_TASK DESCRIPTION_.
Among the lines below, which ones contain the word "stage"? Copy every such line.
⟨
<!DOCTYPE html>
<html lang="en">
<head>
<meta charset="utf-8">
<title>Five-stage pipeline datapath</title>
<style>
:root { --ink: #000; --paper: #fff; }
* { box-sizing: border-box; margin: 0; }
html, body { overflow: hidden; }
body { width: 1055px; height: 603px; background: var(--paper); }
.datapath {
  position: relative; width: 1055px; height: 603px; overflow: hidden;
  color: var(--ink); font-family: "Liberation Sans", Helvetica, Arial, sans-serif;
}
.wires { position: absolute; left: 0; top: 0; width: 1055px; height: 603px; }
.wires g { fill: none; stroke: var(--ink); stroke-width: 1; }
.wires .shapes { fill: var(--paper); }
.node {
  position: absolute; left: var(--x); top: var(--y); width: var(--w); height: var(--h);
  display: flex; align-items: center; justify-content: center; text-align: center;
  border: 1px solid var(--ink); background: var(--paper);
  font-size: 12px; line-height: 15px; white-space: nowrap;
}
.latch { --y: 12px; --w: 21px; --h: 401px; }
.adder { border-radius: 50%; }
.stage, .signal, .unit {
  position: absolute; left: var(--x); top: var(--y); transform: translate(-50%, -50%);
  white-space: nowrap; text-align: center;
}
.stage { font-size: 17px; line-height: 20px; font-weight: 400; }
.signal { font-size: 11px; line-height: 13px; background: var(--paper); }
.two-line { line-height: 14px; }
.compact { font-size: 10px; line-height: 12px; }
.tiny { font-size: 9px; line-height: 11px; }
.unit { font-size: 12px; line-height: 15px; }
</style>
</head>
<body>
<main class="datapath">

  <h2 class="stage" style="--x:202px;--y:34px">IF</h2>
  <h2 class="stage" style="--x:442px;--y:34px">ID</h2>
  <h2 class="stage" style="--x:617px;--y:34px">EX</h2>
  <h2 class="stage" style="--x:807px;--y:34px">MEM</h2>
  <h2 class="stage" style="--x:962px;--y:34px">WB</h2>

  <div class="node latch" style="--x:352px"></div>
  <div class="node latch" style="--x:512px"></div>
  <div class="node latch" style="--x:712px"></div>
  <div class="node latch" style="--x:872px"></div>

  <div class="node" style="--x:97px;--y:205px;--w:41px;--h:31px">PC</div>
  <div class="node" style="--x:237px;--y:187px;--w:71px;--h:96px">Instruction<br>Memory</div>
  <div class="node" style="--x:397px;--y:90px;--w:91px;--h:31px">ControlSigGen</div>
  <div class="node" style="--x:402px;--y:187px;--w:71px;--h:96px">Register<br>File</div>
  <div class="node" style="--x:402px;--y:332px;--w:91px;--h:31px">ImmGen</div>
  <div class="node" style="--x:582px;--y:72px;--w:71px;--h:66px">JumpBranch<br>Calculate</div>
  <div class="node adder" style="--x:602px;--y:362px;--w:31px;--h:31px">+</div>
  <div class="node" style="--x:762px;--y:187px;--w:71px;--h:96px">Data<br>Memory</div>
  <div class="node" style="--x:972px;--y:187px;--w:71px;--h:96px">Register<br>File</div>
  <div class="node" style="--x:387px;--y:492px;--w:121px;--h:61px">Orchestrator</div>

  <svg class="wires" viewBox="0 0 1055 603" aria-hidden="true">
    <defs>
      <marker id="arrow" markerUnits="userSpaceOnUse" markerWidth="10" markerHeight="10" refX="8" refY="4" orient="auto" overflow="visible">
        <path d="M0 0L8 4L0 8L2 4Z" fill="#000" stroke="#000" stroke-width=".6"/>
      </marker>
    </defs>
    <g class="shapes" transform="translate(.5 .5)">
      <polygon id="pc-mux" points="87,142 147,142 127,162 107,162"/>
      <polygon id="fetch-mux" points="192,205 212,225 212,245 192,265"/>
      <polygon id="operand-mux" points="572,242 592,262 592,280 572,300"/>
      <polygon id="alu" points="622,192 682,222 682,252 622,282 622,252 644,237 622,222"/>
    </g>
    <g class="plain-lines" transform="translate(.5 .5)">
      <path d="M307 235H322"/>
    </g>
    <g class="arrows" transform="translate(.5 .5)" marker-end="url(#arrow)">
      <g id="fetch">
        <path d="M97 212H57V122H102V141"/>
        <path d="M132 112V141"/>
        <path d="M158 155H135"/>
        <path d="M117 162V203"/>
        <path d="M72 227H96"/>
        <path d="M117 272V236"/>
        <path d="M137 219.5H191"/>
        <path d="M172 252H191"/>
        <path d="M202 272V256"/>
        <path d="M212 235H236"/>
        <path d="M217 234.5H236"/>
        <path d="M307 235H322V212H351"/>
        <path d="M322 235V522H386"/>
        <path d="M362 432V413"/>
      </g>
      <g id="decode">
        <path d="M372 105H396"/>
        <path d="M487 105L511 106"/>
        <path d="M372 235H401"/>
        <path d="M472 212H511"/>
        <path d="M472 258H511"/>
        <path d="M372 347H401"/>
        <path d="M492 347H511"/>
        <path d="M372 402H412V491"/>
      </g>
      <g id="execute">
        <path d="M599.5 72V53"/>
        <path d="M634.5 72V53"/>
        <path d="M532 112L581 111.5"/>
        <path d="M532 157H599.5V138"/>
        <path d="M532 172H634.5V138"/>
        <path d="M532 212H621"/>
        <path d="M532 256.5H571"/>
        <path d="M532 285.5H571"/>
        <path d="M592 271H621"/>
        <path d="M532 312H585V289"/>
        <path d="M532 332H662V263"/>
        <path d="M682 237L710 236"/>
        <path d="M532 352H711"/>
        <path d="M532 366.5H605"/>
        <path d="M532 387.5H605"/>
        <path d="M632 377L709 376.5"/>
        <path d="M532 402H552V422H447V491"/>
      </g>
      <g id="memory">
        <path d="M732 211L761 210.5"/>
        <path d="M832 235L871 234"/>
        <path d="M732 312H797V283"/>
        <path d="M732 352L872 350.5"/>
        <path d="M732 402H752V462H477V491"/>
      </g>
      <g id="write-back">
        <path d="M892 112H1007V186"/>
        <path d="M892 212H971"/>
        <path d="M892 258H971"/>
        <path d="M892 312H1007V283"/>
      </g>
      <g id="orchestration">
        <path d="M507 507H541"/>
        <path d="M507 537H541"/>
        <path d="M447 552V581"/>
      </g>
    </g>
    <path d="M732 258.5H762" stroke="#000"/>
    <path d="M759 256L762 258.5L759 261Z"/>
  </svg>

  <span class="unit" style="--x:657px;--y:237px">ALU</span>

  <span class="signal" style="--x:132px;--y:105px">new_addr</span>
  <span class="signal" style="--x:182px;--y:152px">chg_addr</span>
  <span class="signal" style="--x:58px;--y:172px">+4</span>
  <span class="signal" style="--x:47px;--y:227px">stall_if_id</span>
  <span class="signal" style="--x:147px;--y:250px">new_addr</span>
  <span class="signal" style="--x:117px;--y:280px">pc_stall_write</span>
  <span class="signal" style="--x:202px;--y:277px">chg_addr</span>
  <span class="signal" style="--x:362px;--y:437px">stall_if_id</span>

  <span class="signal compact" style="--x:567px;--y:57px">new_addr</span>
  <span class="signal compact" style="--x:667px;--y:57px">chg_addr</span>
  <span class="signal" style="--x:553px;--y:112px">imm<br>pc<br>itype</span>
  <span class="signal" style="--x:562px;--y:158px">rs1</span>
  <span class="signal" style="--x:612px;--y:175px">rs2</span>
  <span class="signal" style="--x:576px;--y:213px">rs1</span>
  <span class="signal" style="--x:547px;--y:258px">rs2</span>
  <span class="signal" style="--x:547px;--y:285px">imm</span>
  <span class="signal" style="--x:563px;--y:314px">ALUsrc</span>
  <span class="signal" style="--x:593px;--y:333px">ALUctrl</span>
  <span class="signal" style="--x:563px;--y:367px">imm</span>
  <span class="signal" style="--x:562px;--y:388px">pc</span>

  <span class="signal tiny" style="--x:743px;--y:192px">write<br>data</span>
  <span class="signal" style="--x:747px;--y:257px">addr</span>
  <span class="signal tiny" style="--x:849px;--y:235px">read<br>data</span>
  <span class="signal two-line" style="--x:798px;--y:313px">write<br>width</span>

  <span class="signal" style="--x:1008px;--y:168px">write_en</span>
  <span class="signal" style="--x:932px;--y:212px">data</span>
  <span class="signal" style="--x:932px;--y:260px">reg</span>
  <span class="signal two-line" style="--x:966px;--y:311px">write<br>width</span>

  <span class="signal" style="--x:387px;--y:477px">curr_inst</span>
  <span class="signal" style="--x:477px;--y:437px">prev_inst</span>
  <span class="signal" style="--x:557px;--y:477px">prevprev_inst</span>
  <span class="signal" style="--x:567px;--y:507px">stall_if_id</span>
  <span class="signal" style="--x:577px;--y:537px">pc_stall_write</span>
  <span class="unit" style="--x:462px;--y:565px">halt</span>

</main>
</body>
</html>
⟩
_TASK SOLUTION_.
<title>Five-stage pipeline datapath</title>
.stage, .signal, .unit {
.stage { font-size: 17px; line-height: 20px; font-weight: 400; }
  <h2 class="stage" style="--x:202px;--y:34px">IF</h2>
  <h2 class="stage" style="--x:442px;--y:34px">ID</h2>
  <h2 class="stage" style="--x:617px;--y:34px">EX</h2>
  <h2 class="stage" style="--x:807px;--y:34px">MEM</h2>
  <h2 class="stage" style="--x:962px;--y:34px">WB</h2>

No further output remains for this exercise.